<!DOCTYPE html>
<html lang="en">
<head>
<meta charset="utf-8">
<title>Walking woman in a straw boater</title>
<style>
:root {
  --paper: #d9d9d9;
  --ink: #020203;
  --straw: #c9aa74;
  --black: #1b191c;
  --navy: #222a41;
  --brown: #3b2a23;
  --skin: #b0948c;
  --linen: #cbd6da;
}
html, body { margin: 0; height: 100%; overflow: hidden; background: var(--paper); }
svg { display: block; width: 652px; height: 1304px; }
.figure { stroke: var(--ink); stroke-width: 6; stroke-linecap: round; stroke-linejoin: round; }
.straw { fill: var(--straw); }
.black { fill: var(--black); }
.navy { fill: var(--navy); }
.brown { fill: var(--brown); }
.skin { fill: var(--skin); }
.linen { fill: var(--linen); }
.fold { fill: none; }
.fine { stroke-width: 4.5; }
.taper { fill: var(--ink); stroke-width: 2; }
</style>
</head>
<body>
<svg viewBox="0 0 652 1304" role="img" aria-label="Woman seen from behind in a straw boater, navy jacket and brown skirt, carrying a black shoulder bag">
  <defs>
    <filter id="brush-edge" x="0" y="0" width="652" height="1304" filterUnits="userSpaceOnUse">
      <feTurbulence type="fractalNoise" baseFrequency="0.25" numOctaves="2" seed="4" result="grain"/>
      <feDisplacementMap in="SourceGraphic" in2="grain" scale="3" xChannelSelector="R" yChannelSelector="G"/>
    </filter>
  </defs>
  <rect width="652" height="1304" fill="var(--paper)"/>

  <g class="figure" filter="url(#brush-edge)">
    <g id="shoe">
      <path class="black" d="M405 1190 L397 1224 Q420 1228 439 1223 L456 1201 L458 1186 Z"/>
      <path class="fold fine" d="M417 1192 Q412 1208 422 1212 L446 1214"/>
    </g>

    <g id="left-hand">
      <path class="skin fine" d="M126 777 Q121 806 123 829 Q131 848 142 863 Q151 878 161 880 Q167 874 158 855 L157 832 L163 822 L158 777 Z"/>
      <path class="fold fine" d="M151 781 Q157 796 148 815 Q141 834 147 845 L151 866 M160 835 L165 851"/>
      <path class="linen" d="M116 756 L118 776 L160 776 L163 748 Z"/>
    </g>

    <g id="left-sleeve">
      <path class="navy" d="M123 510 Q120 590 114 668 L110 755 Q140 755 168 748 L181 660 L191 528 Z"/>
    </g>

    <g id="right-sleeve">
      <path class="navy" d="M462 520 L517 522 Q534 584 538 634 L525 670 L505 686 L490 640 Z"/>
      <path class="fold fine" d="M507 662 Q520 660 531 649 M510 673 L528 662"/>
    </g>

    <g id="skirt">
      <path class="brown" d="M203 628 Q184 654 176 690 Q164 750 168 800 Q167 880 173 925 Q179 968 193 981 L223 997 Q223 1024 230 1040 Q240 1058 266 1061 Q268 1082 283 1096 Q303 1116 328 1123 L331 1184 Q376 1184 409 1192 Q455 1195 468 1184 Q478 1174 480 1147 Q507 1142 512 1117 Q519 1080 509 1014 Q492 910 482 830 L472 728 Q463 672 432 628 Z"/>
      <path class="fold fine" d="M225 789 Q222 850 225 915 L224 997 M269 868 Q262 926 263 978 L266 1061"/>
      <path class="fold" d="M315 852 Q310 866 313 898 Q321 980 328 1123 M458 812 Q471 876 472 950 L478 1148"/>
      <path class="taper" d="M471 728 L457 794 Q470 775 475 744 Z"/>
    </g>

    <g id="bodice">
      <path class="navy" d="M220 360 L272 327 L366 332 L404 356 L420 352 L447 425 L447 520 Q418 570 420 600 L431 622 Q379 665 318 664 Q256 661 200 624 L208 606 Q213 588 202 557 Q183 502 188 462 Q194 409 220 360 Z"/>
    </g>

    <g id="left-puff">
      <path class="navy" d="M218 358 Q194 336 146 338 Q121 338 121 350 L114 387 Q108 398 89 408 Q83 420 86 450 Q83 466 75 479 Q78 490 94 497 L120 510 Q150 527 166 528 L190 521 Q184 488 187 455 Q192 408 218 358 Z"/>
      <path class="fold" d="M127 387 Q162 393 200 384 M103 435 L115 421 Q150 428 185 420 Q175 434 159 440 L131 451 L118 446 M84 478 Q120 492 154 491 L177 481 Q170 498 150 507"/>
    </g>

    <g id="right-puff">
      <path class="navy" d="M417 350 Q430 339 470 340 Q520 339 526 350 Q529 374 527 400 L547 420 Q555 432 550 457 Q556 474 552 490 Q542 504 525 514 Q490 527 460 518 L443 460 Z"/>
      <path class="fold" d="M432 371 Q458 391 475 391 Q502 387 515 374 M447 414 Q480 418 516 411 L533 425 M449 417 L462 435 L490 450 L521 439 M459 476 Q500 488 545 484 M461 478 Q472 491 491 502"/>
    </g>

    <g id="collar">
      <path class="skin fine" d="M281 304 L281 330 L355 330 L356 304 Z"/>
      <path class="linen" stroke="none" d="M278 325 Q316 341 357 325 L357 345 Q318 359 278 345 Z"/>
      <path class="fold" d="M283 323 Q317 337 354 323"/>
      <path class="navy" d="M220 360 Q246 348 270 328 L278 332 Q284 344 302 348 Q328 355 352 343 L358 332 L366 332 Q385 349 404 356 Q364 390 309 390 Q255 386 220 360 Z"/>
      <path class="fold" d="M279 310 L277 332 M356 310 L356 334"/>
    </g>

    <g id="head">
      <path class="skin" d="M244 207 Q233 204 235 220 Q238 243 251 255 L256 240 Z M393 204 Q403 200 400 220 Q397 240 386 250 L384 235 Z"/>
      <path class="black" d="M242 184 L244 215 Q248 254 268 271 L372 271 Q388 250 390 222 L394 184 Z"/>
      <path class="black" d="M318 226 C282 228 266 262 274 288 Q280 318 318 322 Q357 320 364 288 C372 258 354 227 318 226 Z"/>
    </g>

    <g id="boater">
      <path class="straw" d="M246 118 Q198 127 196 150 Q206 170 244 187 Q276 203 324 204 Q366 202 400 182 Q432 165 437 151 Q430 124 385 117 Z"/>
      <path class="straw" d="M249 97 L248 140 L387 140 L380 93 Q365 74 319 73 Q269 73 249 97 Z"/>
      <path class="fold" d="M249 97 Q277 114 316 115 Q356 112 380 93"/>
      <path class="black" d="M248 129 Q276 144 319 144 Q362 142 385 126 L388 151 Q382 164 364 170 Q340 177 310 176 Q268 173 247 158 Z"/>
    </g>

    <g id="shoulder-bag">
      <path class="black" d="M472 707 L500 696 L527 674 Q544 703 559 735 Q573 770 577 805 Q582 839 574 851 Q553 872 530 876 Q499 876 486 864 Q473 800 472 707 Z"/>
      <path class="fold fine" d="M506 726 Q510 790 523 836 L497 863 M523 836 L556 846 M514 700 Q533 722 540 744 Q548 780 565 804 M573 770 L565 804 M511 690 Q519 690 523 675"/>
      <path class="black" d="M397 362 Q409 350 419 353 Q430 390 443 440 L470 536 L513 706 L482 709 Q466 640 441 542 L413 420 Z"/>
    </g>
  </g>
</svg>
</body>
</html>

§ **Work request**:
Retype the records above exactly, from their first line through the line that contains "0; height: 100%;", and stop there.

§ **Output of the exercise**:
<!DOCTYPE html>
<html lang="en">
<head>
<meta charset="utf-8">
<title>Walking woman in a straw boater</title>
<style>
:root {
  --paper: #d9d9d9;
  --ink: #020203;
  --straw: #c9aa74;
  --black: #1b191c;
  --navy: #222a41;
  --brown: #3b2a23;
  --skin: #b0948c;
  --linen: #cbd6da;
}
html, body { margin: 0; height: 100%; overflow: hidden; background: var(--paper); }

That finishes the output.